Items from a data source
┄┄┄┄┄┄┄┄┄┄┄┄┄┄┄┄┄┄┄┄

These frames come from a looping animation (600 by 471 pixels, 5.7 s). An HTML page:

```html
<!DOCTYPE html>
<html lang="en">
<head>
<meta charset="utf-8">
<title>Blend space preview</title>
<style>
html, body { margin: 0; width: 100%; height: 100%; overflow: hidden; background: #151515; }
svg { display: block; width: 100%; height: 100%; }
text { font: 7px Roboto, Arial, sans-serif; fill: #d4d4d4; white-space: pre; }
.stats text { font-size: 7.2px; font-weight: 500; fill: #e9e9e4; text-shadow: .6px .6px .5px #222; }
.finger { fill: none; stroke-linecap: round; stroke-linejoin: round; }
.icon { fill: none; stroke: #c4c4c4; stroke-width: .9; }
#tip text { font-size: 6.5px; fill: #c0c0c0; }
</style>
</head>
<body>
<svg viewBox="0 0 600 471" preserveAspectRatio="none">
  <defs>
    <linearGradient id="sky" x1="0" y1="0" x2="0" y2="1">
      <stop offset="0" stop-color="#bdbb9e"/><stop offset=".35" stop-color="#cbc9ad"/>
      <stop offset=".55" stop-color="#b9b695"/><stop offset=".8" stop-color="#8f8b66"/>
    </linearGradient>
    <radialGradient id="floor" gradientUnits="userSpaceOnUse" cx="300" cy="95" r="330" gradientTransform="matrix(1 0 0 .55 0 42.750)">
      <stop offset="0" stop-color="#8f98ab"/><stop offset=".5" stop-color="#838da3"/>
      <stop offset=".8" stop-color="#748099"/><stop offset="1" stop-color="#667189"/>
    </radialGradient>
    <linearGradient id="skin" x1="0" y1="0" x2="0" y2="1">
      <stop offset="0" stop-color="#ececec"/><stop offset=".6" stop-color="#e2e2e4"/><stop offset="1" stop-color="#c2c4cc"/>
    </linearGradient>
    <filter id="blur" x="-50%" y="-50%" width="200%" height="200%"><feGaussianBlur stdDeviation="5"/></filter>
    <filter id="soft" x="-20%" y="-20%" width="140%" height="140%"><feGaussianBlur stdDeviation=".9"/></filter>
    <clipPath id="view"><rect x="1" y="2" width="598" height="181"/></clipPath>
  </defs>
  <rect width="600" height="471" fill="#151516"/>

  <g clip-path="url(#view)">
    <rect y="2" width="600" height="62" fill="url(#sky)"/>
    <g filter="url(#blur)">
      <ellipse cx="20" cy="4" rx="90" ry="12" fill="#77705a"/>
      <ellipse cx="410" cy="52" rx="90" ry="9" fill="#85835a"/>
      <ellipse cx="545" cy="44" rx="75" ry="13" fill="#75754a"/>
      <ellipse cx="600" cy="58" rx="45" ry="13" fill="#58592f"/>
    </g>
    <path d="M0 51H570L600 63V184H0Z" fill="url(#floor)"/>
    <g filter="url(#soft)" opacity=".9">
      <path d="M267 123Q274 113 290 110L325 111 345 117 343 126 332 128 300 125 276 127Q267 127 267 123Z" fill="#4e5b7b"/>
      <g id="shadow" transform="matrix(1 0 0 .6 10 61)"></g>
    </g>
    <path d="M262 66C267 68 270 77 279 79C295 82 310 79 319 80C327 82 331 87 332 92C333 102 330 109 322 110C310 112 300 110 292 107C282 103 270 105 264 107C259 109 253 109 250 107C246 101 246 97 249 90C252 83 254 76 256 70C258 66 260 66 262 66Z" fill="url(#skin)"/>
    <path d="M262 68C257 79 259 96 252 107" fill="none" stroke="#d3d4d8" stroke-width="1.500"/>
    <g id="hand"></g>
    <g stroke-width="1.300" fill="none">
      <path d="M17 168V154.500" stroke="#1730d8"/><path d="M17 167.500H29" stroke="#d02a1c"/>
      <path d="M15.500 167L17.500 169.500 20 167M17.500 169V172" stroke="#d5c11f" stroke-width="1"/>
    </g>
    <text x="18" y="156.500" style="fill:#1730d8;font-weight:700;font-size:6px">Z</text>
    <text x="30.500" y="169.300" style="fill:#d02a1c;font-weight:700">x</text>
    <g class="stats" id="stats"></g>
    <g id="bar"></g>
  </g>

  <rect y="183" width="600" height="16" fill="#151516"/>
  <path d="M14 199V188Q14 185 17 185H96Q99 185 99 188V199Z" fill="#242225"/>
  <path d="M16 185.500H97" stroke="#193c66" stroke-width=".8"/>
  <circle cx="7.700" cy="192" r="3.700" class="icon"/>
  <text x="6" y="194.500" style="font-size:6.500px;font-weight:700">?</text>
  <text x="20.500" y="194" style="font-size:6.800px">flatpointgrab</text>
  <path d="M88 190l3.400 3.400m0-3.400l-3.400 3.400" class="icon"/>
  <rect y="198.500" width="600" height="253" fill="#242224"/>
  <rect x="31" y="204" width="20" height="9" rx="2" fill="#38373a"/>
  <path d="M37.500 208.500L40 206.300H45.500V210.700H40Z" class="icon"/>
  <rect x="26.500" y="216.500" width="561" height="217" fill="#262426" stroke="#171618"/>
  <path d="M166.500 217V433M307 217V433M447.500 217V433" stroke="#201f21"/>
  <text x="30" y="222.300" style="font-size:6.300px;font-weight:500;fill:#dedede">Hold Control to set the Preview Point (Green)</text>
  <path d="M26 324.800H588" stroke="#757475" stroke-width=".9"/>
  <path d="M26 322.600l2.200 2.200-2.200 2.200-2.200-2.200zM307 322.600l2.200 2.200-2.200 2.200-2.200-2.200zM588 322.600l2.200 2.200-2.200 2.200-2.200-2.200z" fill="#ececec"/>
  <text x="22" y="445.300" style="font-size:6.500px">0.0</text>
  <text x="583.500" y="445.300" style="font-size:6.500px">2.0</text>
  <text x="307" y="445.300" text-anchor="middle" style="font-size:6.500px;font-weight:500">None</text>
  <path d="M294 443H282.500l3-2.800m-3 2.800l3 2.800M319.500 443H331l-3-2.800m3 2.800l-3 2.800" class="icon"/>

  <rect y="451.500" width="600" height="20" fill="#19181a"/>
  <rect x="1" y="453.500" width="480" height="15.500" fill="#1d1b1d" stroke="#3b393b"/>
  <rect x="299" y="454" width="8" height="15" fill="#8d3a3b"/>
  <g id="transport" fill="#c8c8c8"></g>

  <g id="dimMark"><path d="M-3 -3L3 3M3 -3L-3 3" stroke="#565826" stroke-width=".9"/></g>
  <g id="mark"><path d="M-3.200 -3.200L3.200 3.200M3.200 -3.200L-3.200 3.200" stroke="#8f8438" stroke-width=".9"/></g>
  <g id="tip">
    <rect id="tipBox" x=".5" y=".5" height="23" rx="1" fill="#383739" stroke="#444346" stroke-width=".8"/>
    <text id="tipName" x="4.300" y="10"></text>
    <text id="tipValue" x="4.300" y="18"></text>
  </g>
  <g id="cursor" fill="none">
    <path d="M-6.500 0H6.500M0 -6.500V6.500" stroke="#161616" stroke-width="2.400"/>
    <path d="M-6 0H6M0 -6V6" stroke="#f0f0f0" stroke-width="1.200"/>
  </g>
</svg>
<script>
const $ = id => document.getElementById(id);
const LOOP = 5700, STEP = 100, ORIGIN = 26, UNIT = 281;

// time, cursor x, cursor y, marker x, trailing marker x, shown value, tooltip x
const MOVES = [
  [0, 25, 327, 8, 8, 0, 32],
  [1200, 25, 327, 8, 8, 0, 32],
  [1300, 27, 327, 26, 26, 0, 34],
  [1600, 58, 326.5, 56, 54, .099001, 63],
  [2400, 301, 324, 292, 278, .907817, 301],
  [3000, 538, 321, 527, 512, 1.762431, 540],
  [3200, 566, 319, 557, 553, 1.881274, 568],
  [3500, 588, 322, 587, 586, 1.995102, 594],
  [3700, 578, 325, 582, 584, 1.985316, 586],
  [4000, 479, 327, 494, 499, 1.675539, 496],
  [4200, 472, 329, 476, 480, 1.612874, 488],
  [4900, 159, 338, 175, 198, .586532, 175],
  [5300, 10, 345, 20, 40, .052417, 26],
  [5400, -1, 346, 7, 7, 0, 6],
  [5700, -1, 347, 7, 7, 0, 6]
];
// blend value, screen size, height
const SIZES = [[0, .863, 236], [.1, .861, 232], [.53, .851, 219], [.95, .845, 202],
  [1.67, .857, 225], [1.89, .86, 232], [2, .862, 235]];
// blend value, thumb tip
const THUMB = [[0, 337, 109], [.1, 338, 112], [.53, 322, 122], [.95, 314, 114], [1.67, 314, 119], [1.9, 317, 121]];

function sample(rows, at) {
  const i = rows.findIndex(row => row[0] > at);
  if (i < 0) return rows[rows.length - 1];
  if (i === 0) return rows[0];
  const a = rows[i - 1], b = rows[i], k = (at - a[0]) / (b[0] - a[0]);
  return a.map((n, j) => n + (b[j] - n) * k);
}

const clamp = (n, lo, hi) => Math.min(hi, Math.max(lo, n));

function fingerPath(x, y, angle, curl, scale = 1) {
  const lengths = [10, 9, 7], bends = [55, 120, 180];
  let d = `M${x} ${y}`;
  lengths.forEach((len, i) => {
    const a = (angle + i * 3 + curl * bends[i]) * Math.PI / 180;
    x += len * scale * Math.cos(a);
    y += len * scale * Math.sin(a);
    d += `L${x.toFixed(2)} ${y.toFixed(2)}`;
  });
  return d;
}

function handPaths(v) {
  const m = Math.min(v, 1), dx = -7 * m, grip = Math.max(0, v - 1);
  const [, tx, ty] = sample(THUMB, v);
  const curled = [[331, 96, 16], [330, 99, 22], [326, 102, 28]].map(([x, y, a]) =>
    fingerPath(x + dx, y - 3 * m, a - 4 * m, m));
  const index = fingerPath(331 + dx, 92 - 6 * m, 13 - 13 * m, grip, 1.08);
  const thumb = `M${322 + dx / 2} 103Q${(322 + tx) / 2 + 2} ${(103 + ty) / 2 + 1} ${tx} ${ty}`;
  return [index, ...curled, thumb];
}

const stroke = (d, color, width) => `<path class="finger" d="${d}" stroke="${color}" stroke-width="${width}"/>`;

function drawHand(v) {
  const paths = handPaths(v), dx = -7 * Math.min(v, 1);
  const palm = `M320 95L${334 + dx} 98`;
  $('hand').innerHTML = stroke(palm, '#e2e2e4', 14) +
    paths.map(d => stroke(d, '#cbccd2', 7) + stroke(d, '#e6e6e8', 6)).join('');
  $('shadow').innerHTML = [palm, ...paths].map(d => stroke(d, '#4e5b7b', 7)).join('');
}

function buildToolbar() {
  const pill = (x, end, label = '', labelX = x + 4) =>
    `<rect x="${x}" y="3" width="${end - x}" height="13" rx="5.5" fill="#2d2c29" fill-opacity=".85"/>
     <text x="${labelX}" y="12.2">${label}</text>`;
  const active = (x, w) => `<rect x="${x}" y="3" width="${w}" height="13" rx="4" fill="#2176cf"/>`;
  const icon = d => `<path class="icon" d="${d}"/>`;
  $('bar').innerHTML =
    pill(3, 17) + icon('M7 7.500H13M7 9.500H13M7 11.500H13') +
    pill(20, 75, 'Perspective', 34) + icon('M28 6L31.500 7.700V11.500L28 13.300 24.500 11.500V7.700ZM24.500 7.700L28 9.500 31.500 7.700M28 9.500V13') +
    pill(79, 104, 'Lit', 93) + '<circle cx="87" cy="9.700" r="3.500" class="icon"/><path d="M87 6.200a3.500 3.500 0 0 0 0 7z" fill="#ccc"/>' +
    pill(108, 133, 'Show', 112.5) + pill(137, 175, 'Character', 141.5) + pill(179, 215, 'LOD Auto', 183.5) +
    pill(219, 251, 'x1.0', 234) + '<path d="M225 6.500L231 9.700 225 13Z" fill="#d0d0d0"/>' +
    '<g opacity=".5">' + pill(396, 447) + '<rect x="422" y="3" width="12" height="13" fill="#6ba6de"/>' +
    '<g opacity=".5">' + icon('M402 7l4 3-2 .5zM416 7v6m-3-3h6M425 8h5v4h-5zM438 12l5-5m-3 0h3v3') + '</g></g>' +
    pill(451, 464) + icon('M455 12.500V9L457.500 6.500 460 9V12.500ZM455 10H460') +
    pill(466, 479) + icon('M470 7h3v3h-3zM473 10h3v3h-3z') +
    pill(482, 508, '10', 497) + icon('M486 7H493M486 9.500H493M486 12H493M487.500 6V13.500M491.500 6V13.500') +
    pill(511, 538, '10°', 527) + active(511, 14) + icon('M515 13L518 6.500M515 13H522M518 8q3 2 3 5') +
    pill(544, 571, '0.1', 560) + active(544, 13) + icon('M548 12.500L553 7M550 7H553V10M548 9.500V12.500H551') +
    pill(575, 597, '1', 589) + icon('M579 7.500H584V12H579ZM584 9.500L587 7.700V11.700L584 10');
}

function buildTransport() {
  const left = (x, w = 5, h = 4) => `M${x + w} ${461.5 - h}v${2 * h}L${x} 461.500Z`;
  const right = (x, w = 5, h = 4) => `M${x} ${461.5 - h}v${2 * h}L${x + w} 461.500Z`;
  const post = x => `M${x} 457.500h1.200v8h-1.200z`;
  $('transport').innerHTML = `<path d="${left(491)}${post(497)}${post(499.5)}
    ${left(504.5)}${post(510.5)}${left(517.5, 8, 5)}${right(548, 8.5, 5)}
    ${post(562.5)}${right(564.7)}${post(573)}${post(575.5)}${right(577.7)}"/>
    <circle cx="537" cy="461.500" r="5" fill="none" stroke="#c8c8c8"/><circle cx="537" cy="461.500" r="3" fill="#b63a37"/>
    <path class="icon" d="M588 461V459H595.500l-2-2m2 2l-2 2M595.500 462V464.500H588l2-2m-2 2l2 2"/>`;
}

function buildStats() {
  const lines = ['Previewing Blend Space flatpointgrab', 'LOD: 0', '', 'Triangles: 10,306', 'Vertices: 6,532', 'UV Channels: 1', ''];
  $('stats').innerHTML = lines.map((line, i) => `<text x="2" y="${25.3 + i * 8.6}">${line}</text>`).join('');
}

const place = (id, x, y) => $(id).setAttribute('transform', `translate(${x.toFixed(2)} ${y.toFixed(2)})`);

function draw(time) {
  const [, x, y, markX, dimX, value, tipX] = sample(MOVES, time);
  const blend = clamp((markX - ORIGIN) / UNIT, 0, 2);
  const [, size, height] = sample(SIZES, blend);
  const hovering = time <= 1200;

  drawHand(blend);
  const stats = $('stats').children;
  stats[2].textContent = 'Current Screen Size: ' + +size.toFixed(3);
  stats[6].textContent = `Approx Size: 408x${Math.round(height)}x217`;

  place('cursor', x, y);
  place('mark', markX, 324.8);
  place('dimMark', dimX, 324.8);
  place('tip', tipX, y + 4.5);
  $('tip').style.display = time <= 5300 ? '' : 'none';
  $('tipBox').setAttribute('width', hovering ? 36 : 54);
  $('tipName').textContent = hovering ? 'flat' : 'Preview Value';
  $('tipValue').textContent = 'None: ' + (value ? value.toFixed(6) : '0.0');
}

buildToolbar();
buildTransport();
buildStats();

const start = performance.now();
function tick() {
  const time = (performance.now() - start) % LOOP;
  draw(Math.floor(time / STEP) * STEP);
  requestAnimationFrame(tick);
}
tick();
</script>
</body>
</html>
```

┄┄┄┄┄┄┄┄┄┄┄┄┄┄┄┄┄┄┄┄

TASK OBJECTIVE
Wherever the string "toFixed" appears in the entries above, list that line.

REPLY
    d += `L${x.toFixed(2)} ${y.toFixed(2)}`;
const place = (id, x, y) => $(id).setAttribute('transform', `translate(${x.toFixed(2)} ${y.toFixed(2)})`);
  stats[2].textContent = 'Current Screen Size: ' + +size.toFixed(3);
  $('tipValue').textContent = 'None: ' + (value ? value.toFixed(6) : '0.0');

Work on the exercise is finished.